REQUIRED ACTION
In the records below, find each line with the word "pixel" and copy it.
##### SOURCE INFORMATION
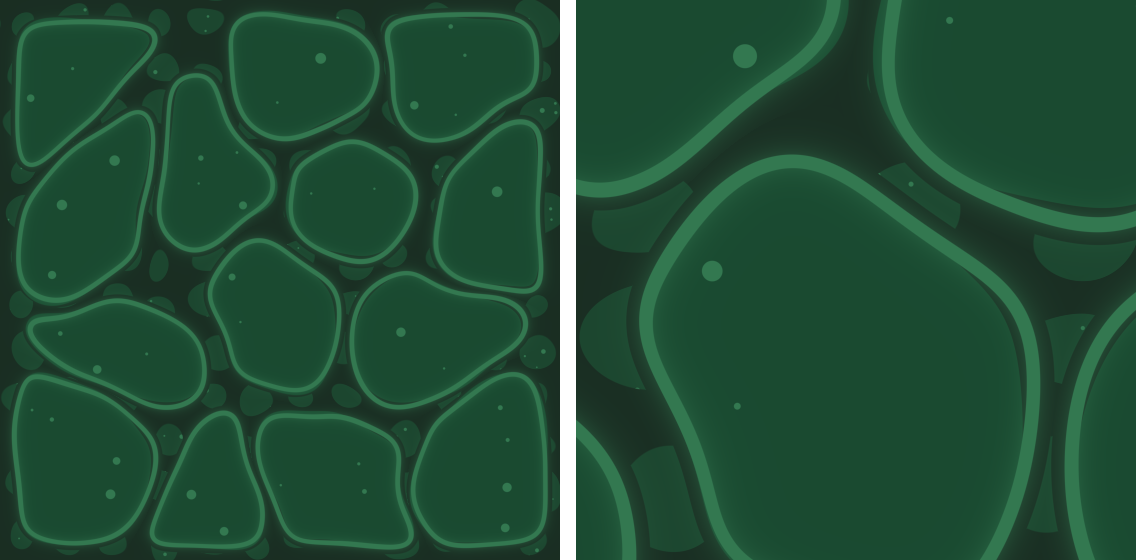
Left, the full canvas; right, a detail of the centre.
This texture is drawn by a WebGL 2 fragment shader. Its source:

```glsl
#version 300 es
precision highp float;

uniform vec2 u_resolution;
out vec4 fragColor;

const vec3 GAP = vec3(0.10, 0.18, 0.135);
const vec3 STONE = vec3(0.10, 0.29, 0.19);
const vec3 PEBBLE = vec3(0.11, 0.275, 0.185);
const vec3 RIM = vec3(0.20, 0.47, 0.315);
const int ROWS = 4;

vec2 hash2(vec2 cell) {
    vec3 q = fract(cell.xyx * vec3(0.1031, 0.1030, 0.0973));
    q += dot(q, q.yzx + 33.33);
    return fract((q.xx + q.yz) * q.zy);
}

float cornerSlope(vec2 cell, vec2 offset) {
    float angle = 6.2832 * hash2(cell + 61.0).x;
    return dot(vec2(cos(angle), sin(angle)), offset);
}

float gradientNoise(vec2 p) {
    vec2 i = floor(p), f = fract(p);
    vec2 w = f * f * f * (f * (f * 6.0 - 15.0) + 10.0);
    vec2 x = vec2(1.0, 0.0);
    float low = mix(cornerSlope(i, f), cornerSlope(i + x, f - x), w.x);
    float high = mix(cornerSlope(i + x.yx, f - x.yx), cornerSlope(i + 1.0, f - 1.0), w.x);
    return mix(low, high, w.y);
}

vec2 warp(vec2 p, float amount) {
    vec2 q = p * 4.6;
    return p + amount * vec2(gradientNoise(q + 3.7), gradientNoise(q + 41.3));
}

// Rows alternate between four and three stones.
int stonesInRow(int row) {
    return 4 - (row & 1);
}

vec2 stoneSite(int row, int col) {
    vec2 cell = vec2(col, row);
    vec2 jitter = 0.62 * (hash2(cell + 17.0) - 0.5);
    return (cell + 0.5 + jitter) / vec2(stonesInRow(row), ROWS);
}

vec2 nearestSite(vec2 p) {
    vec2 q = warp(p, 0.085), best = vec2(9.0);
    for (int row = 0; row < ROWS; row++)
        for (int col = 0; col < stonesInRow(row); col++) {
            vec2 site = stoneSite(row, col);
            if (distance(q, site) < distance(q, best)) best = site;
        }
    return best;
}

// Soft minimum of the distances to neighbours and frame; zero on the rim.
float stoneDepth(vec2 p, vec2 home, float sharpness) {
    vec2 q = warp(p, 0.085);
    vec2 framed = mix(p, q, 0.3);
    vec2 inset = min(framed, 1.0 - framed) - 0.018;
    float sum = exp(-sharpness * inset.x) + exp(-sharpness * inset.y);
    for (int row = 0; row < ROWS; row++)
        for (int col = 0; col < stonesInRow(row); col++) {
            vec2 site = stoneSite(row, col), apart = site - home;
            if (dot(apart, apart) < 1e-6) continue;
            float edge = dot(0.5 * (site + home) - q, normalize(apart));
            sum += exp(-sharpness * edge);
        }
    float halfGap = 0.012 + 0.009 * gradientNoise(p * 6.0 + 9.0);
    return -log(sum) / sharpness - halfGap;
}

float coverage(float d, float pixel) {
    return smoothstep(-0.75 * pixel, 0.75 * pixel, d);
}

// One optional spot per grid cell: centre in xy, radius in z.
vec3 scatteredSpot(vec2 p, float count, float chance, vec2 radii) {
    vec2 cell = floor(p * count);
    vec2 dice = hash2(cell + count * 3.0);
    vec2 centre = (cell + 0.2 + 0.6 * hash2(cell + 87.0)) / count;
    float radius = mix(radii.x, radii.y, dice.y * dice.y);
    return vec3(centre, dice.x < chance ? radius : -1.0);
}

// Rounded lumps, one per grid cell.
float pebbleShape(vec2 p, float count) {
    vec2 q = warp(p * 1.7, 0.06) / 1.7 * count;
    vec2 cell = floor(q), dice = hash2(cell + 29.0);
    vec2 offset = fract(q) - 0.5 - 0.16 * (dice - 0.5);
    return (0.25 + 0.16 * dice.x - length(offset)) / count;
}

void main() {
    vec2 p = gl_FragCoord.xy / u_resolution.y;
    float pixel = 1.0 / u_resolution.y;
    const float sharpness = 34.0, probe = 0.002;

    // Stone depth rescaled to an even distance
    vec2 home = nearestSite(p);
    float depth = stoneDepth(p, home, sharpness);
    vec2 slope = vec2(stoneDepth(p + vec2(probe, 0.0), home, sharpness),
                      stoneDepth(p + vec2(0.0, probe), home, sharpness)) - depth;
    depth /= max(length(slope) / probe, 0.45);

    // Pebbles fill the wide parts of the gaps
    float pebble = coverage(min(pebbleShape(p, 12.0), -depth - 0.012), pixel);
    vec3 color = mix(GAP, PEBBLE, pebble);
    vec3 speck = scatteredSpot(p, 42.0, 0.3, vec2(0.0012, 0.0045));
    color = mix(color, RIM, pebble * coverage(speck.z - distance(p, speck.xy), pixel));

    // Stone fill drifts slightly against its rim
    float drift = 0.022 * gradientNoise(p * 5.5 + 23.0);
    color = mix(color, STONE, coverage(depth + drift, pixel));

    // Spots well inside the stones
    vec3 spot = scatteredSpot(p, 13.0, 0.5, vec2(0.002, 0.0105));
    float spotDepth = stoneDepth(spot.xy, nearestSite(spot.xy), sharpness);
    float spotMask = step(0.02, spotDepth) * coverage(spot.z - distance(p, spot.xy), pixel);
    color = mix(color, RIM, spotMask);

    // Glow and bright rim
    float rimWidth = 0.0042 + 0.0012 * gradientNoise(p * 7.0 + 55.0);
    float outside = max(abs(depth) - rimWidth, 0.0);
    color = mix(color, RIM, 0.34 * exp(-outside / 0.0075));
    color = mix(color, RIM, coverage(rimWidth - abs(depth), pixel));
    fragColor = vec4(color, 1.0);
}
```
##########
RESULT OF THIS EXERCISE
float coverage(float d, float pixel) {
    return smoothstep(-0.75 * pixel, 0.75 * pixel, d);
    float pixel = 1.0 / u_resolution.y;
    float pebble = coverage(min(pebbleShape(p, 12.0), -depth - 0.012), pixel);
    color = mix(color, RIM, pebble * coverage(speck.z - distance(p, speck.xy), pixel));
    color = mix(color, STONE, coverage(depth + drift, pixel));
    float spotMask = step(0.02, spotDepth) * coverage(spot.z - distance(p, spot.xy), pixel);
    color = mix(color, RIM, coverage(rimWidth - abs(depth), pixel));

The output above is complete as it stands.